§ **EXERCISE INSTRUCTIONS**
Please find the lines in the entries below that contain the word "secondary", and copy each one.

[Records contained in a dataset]

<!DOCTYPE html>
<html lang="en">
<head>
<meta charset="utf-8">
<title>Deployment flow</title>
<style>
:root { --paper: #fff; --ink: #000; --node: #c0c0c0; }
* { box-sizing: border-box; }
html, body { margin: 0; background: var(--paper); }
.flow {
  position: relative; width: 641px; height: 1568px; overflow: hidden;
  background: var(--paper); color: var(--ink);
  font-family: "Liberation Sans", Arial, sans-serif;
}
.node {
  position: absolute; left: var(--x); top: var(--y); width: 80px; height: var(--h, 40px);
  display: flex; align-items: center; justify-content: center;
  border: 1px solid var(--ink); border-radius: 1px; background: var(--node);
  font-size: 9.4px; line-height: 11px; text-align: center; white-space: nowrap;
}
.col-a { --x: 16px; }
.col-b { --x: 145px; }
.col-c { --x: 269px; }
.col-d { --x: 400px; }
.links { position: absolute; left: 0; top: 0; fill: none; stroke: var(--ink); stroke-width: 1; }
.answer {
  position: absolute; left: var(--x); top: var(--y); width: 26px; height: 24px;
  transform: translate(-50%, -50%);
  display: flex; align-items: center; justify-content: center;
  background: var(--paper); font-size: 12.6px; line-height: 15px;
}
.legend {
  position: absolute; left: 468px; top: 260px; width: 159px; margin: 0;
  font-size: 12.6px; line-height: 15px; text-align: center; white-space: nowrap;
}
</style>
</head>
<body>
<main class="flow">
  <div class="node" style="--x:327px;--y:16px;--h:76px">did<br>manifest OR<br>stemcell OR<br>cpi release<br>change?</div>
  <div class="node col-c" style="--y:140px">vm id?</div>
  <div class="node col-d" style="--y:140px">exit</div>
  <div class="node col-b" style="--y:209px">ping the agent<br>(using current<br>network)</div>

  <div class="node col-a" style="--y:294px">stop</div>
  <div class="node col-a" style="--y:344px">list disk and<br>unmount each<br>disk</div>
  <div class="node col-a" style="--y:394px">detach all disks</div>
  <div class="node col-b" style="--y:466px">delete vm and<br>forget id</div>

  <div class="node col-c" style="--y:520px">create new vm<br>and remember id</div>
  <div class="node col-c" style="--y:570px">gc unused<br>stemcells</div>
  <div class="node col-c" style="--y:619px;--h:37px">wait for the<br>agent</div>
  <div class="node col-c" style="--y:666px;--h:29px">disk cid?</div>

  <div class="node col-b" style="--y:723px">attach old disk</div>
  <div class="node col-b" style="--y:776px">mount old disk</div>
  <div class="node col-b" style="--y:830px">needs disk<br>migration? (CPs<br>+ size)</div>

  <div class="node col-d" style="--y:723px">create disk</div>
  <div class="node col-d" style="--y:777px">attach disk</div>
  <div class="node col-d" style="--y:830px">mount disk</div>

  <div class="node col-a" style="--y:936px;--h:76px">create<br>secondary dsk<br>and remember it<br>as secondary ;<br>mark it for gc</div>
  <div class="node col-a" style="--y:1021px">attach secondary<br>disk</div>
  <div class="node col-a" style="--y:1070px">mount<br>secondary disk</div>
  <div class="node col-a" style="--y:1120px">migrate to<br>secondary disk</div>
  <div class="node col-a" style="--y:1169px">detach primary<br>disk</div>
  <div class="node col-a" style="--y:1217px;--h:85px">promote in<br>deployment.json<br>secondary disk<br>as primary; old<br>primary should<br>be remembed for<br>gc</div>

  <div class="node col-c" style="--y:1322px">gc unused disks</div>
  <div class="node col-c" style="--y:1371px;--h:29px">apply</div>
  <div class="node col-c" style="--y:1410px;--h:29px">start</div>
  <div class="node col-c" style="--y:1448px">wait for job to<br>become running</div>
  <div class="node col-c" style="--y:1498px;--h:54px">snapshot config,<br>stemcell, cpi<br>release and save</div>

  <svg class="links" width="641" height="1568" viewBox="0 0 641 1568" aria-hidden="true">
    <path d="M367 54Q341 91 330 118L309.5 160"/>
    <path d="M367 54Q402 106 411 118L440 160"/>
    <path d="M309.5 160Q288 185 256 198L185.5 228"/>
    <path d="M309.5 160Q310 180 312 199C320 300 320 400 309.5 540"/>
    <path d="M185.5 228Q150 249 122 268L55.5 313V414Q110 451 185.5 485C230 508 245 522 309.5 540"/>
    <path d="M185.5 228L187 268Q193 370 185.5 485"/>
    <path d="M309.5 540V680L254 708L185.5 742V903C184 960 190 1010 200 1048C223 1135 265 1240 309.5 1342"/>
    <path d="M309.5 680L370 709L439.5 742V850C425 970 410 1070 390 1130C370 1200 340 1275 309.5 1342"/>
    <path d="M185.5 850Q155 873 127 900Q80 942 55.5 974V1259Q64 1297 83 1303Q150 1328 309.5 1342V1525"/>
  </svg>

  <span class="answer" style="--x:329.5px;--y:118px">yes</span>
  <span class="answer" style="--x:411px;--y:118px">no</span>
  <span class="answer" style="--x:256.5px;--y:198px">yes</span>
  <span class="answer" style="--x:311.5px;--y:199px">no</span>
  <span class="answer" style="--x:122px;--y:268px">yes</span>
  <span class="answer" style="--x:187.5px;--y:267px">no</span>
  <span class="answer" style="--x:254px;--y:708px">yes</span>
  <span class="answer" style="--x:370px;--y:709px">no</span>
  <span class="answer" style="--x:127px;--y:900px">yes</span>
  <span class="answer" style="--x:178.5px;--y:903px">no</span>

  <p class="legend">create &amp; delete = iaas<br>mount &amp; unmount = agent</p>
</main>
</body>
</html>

§ **RESPONSE TO THE TASK**
  <div class="node col-a" style="--y:936px;--h:76px">create<br>secondary dsk<br>and remember it<br>as secondary ;<br>mark it for gc</div>
  <div class="node col-a" style="--y:1021px">attach secondary<br>disk</div>
  <div class="node col-a" style="--y:1070px">mount<br>secondary disk</div>
  <div class="node col-a" style="--y:1120px">migrate to<br>secondary disk</div>
  <div class="node col-a" style="--y:1217px;--h:85px">promote in<br>deployment.json<br>secondary disk<br>as primary; old<br>primary should<br>be remembed for<br>gc</div>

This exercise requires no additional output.